There are multiple types of tenants, each one having different levels starting from level 1 up until level 6 or 7. A level 1 tenant has to live in a level 1 house, a level 2 tenant has to live in a level 2 house, so on and so forth. Each tenant type has certain stats like how much money they make, or how much trouble they cause. Whenever a tenant is up and running in their new shabby home, you can pick whether they give you money, tenants the same level as them or a level higher if you get them a computer or workers.
How do tenants make other tenants or workers? Babies. Lot’s of babies. Babies destined to either work for you or reside in your building until their dying day.
Houses can be upgraded with amenities and improvements such as double-glazed windows or computers. Each upgrade have benefits that boost stats or improve the life of your tenant. Double-glazed windows, for example, cancels out the noise of nearby factories, while a calculator makes smarter children.
I wasn’t a huge fan of the art style; the combination of cartoony 3D cutscenes mixed with traditional strategy graphics isn’t a great blend. The world is too brightly colored and it doesn’t meet expectations.
On the plus side, the controller support is really good, so much so that it was my preferred method to play the game. Mouse and keyboard play felt cumbersome by comparison.
The audio is lacking, and sometimes even annoying. When you click on a building or unit it makes a sound – not a suitable subtle sound in keeping with the building, but a random human grunt. It gets very annoying very quickly. The music was nothing extraordinary but it suited the mafia premise well enough.

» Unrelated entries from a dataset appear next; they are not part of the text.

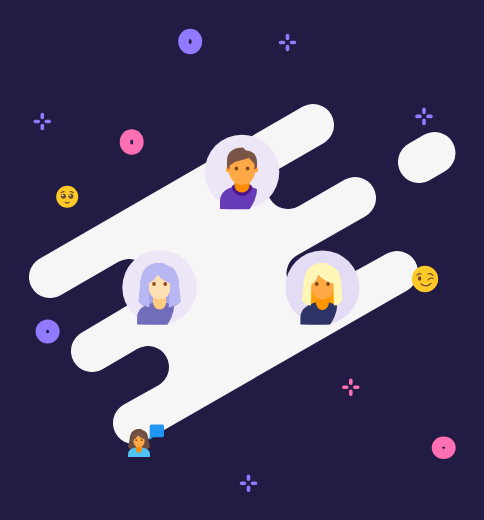
<!DOCTYPE html>
<html lang="en">
<head>
<meta charset="utf-8">
<title>Community illustration</title>
<style>
:root {
  --night: #221c44;
  --paper: #f6f6f6;
  --halo: #ece6f6;
  --halo-deep: #e4dbf4;
  --violet: #917aff;
  --pink: #ff6fb3;
  --skin: #ffa946;
  --emoji: #ffc928;
  --ink: #70482f;
}
html, body { margin: 0; background: var(--night); overflow: hidden; }
svg { display: block; width: 484px; height: 520px; }
.night { fill: var(--night); }
.paper { fill: var(--paper); }
.halo { fill: var(--halo); }
.halo-deep { fill: var(--halo-deep); }
.violet { fill: var(--violet); color: var(--violet); }
.pink { fill: var(--pink); color: var(--pink); }
.skin { fill: var(--skin); }
.emoji { fill: var(--emoji); }
.ink { fill: var(--ink); }
.smile { fill: none; stroke: var(--ink); stroke-width: 1.2; stroke-linecap: round; }
.sparkle { stroke: currentColor; stroke-width: 3.6; stroke-linecap: round; }
</style>
</head>
<body>
<svg viewBox="0 0 484 520" role="img" aria-label="Diagonal rounded bands with three member avatars, sparkles and emoji">
  <defs>
    <g id="sparkle" class="sparkle">
      <path d="M0-7V-4M0 4V7M-7 0H-4M4 0H7"/>
    </g>
    <g id="eyes">
      <ellipse cx="-5.6" cy="0" rx="1.8" ry="2"/>
      <ellipse cx="5.6" cy="0" rx="1.8" ry="2"/>
    </g>
  </defs>

  <rect class="night" width="484" height="520"/>

  <g id="bands" class="paper">
    <path d="M39.5 258.8L302.5 106.8A21 21 0 0 1 323.5 143.2L277.5 169.8A21 21 0 0 0 298.5 206.2L344.5 179.8A21 21 0 0 1 365.5 216.2L295.5 256.2A21 21 0 0 0 316.5 292.4L386.5 253.8A21 21 0 0 1 407.5 290.2L144.5 441.2A21 21 0 0 1 123.5 404.8L158.5 385.2A21 21 0 0 0 137.5 348.8L102.5 369.2A21 21 0 0 1 81.5 332.8L139.5 298.2A21 21 0 0 0 118.5 261.8L60.5 295.2A21 21 0 0 1 39.5 258.8Z"/>
    <path d="M408.5 143.8L424 134.8A21 21 0 0 1 445 171.2L429.5 180.2A21 21 0 0 1 408.5 143.8Z"/>
  </g>

  <g id="rings">
    <g class="violet">
      <ellipse cx="190.200" cy="41.500" rx="12" ry="12.700"/>
      <ellipse cx="47.600" cy="331.500" rx="12" ry="12"/>
    </g>
    <g class="pink">
      <ellipse cx="131.700" cy="142" rx="12" ry="12.700"/>
      <ellipse cx="443.700" cy="447.800" rx="12" ry="11.300"/>
    </g>
    <g class="night">
      <ellipse cx="190.200" cy="41.500" rx="1.500" ry="2.600"/>
      <ellipse cx="47.600" cy="331.500" rx="1.500" ry="1.700"/>
      <ellipse cx="131.700" cy="142" rx="1.500" ry="2.600"/>
      <ellipse cx="443.700" cy="447.800" rx="1.600" ry="1"/>
    </g>
  </g>

  <g id="sparkles">
    <g class="violet">
      <use href="#sparkle" x="287.500" y="42.500"/>
      <use href="#sparkle" x="42.300" y="121.500"/>
      <use href="#sparkle" x="424" y="116.400"/>
      <use href="#sparkle" x="248.500" y="483.200"/>
    </g>
    <g class="pink"><use href="#sparkle" x="350.800" y="387.200"/></g>
  </g>

  <g id="avatar-short-hair" transform="translate(242 172)">
    <circle class="halo" r="37.300"/>
    <path fill="#673ab7" d="M-22 37V29C-22 20-14 15.500-7 14.500H7C14 15.500 22 20 22 29V37H22Q0 37.500-22 37Z" clip-path="circle(37.300px at 0 0)"/>
    <path fill="#4a148c" d="M-10 14L-7 12H7L10 14A10 10 0 0 1-10 14Z"/>
    <path fill="#fb8c00" d="M-7.500 8H7.500V14A7.500 6.500 0 0 1-7.500 14Z"/>
    <circle fill="#ff9f30" cx="-13" cy="-2.500" r="3"/>
    <circle fill="#ff9f30" cx="13" cy="-2.500" r="3"/>
    <path class="skin" d="M-13-14C-13-21 13-21 13-14V-1C13 7 7 13 0 13S-13 7-13-1Z"/>
    <path fill="#795548" d="M-15-5V-11C-15-20-9-24.500 1-24.500L4-21.500C12-21 15-16 15-10V-5L12.500-2V-8L7-14L-7-10L-12.500-6.500V-2Z"/>
    <use href="#eyes" y="-3.500" fill="#784719"/>
  </g>

  <g id="avatar-lilac-hair" transform="translate(159.600 287.500)">
    <circle class="halo" r="37.300"/>
    <path fill="#a4a3e6" d="M0-24.500C-14-24.500-19-15-19.500 0L-21 14C-18 18-13 20-8 20.500H8C13 20 18 18 21 14L19.500 0C19-14 15-21 7-22L4-24.500Z"/>
    <path fill="#706dbb" d="M-22.500 37V30C-22.500 21-14 17-7 15.500H7C14 17 22.500 21 22.500 30V37Q0 37.500-22.500 37Z" clip-path="circle(37.300px at 0 0)"/>
    <path fill="#ffcc80" d="M-6.500 7H6.500V15A6.500 7 0 0 1-6.500 15Z"/>
    <path fill="#ffe0b2" d="M-11-13H11V0C11 7 6 12 0 12S-11 7-11 0Z"/>
    <path fill="#b9b7f3" d="M0-24.500C-14-24.500-19-15-19.500 0L-21 14Q-17 18-10 20L-11-4C-7-6-4-9-2-13C2-8 7-5 11-4L9 20Q17 18 21 14L19.500 0C19-14 15-21 7-22L4-24.500Z"/>
    <use href="#eyes" y="-3.500" fill="#8d4a2a"/>
  </g>

  <g id="avatar-blond-hair" transform="translate(322.400 287.500)">
    <circle class="halo-deep" r="37"/>
    <path fill="#ffa000" d="M-13-10H13L14 18H-14Z"/>
    <path fill="#2d3465" d="M-22 37V30C-22 21-14 17-7 15H7C14 17 22 21 22 30V37Q0 37.500-22 37Z" clip-path="circle(37px at 0 0)"/>
    <path fill="#ff9800" d="M-6.500 7H6.500V15A6.500 7.500 0 0 1-6.500 15Z"/>
    <path class="skin" d="M-11-13H11V0C11 7 6 12 0 12S-11 7-11 0Z"/>
    <path fill="#fff6b8" d="M0-24.500C-14-24.500-18-15-19-3L-20.500 12C-19 16-16 17.500-11.500 18L-11-3C-7-6-5-9-4-13C0-8 6-5 11-4L11.500 18C16 17.500 18 16 20 12L19-3C18-15 14-21 7-22L4-24.500Z"/>
    <use href="#eyes" y="-3.500" fill="#784719"/>
  </g>

  <g id="emoji-pleading" transform="translate(67.200 196.700)">
    <circle class="emoji" r="11"/>
    <circle class="ink" cx="-3.700" cy="-.500" r="2.500"/>
    <circle class="ink" cx="3.700" cy="-.500" r="2.500"/>
    <circle class="paper" cx="-4.400" cy="-1.300" r=".800"/>
    <circle class="paper" cx="3" cy="-1.300" r=".800"/>
    <path class="smile" d="M-2 5.500Q0 7.500 2 5.500M-6-4Q-5-5-3-5M6-4Q5-5 3-5" stroke-width="1"/>
  </g>

  <g id="emoji-wink" transform="translate(425 279)">
    <circle class="emoji" r="13.200"/>
    <ellipse class="ink" cx="-5.400" cy="-.500" rx="1.700" ry="2.200"/>
    <path class="smile" d="M3 1Q5-2 8-.500M-8-4Q-6-6-4-5M3-5Q6-6 8-3.500M-4 5Q1 9 6 4.500"/>
  </g>

  <g id="member-speaking">
    <path fill="#2196f3" d="M151.500 424.500H162.200Q164 424.500 164 426.300V435.500Q164 437.300 162.200 437.300H153L149.700 440V426.300Q149.700 424.500 151.500 424.500Z"/>
    <g transform="translate(139 442)">
      <path fill="#6d4c41" d="M0-13C-7-13-9-8-9.500-2L-11 5C-9 8-6 8.500-3 8.500H3C6 8.500 9 8 11 5L9.500-2C9-8 7-11.500 4-11.500L2-13Z"/>
      <path fill="#4fc3f7" d="M-11 15V12.500C-11 8-7 6-3 5.500H3C7 6 11 8 11 12.500V15Z"/>
      <path fill="#fb8c00" d="M-3 3H3V6A3 5 0 0 1-3 6Z"/>
      <path class="skin" d="M-5.500-6H5.500V-1C5.500 3 3 5 0 5S-5.500 3-5.500-1Z"/>
      <path fill="#795548" d="M-7-1C-7-8-4-10 0-10S7-8 7-1L5-3Q1-4-1-7Q-3-3-5.500-2Z"/>
      <circle fill="#784719" cx="-2.700" cy="-1.800" r=".900"/>
      <circle fill="#784719" cx="2.700" cy="-1.800" r=".900"/>
    </g>
  </g>
</svg>
</body>
</html>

I came across more than a few bugs during my time with Constuctor, even in the tutorial. At one point the tutorial refused to allow me to continue despite having completed the required steps, leaving me frustrated scratching my head.
The biggest issue with Constructor was the AI. Call me paranoid, but every time the AI seemed to go on the offensive their actions seemed to be directed at me. Being able to watch the AI undertaking gang wars on each other and forming uneasy alliances as a result would have added more depth and would have helped with realising the mafia premise more convincingly. As it is, Constructor just feels hollow.
Constructor is bad. Despite being a remake of the 1997 classic, this version 20 years later fails to deliver, much to the disappointment of long-time fans.
The mafia premise should have added depth and allowed Constructor to have been different enough to stand out from the competition. Sadly, the promise is wasted. Constructor pales in comparison to similar city-building-management titles available for substantially less than Constructor’s $30 price tag.
If you have fond memories of the original then do yourself a favour – cherish them, don’t sour them by playing this reboot.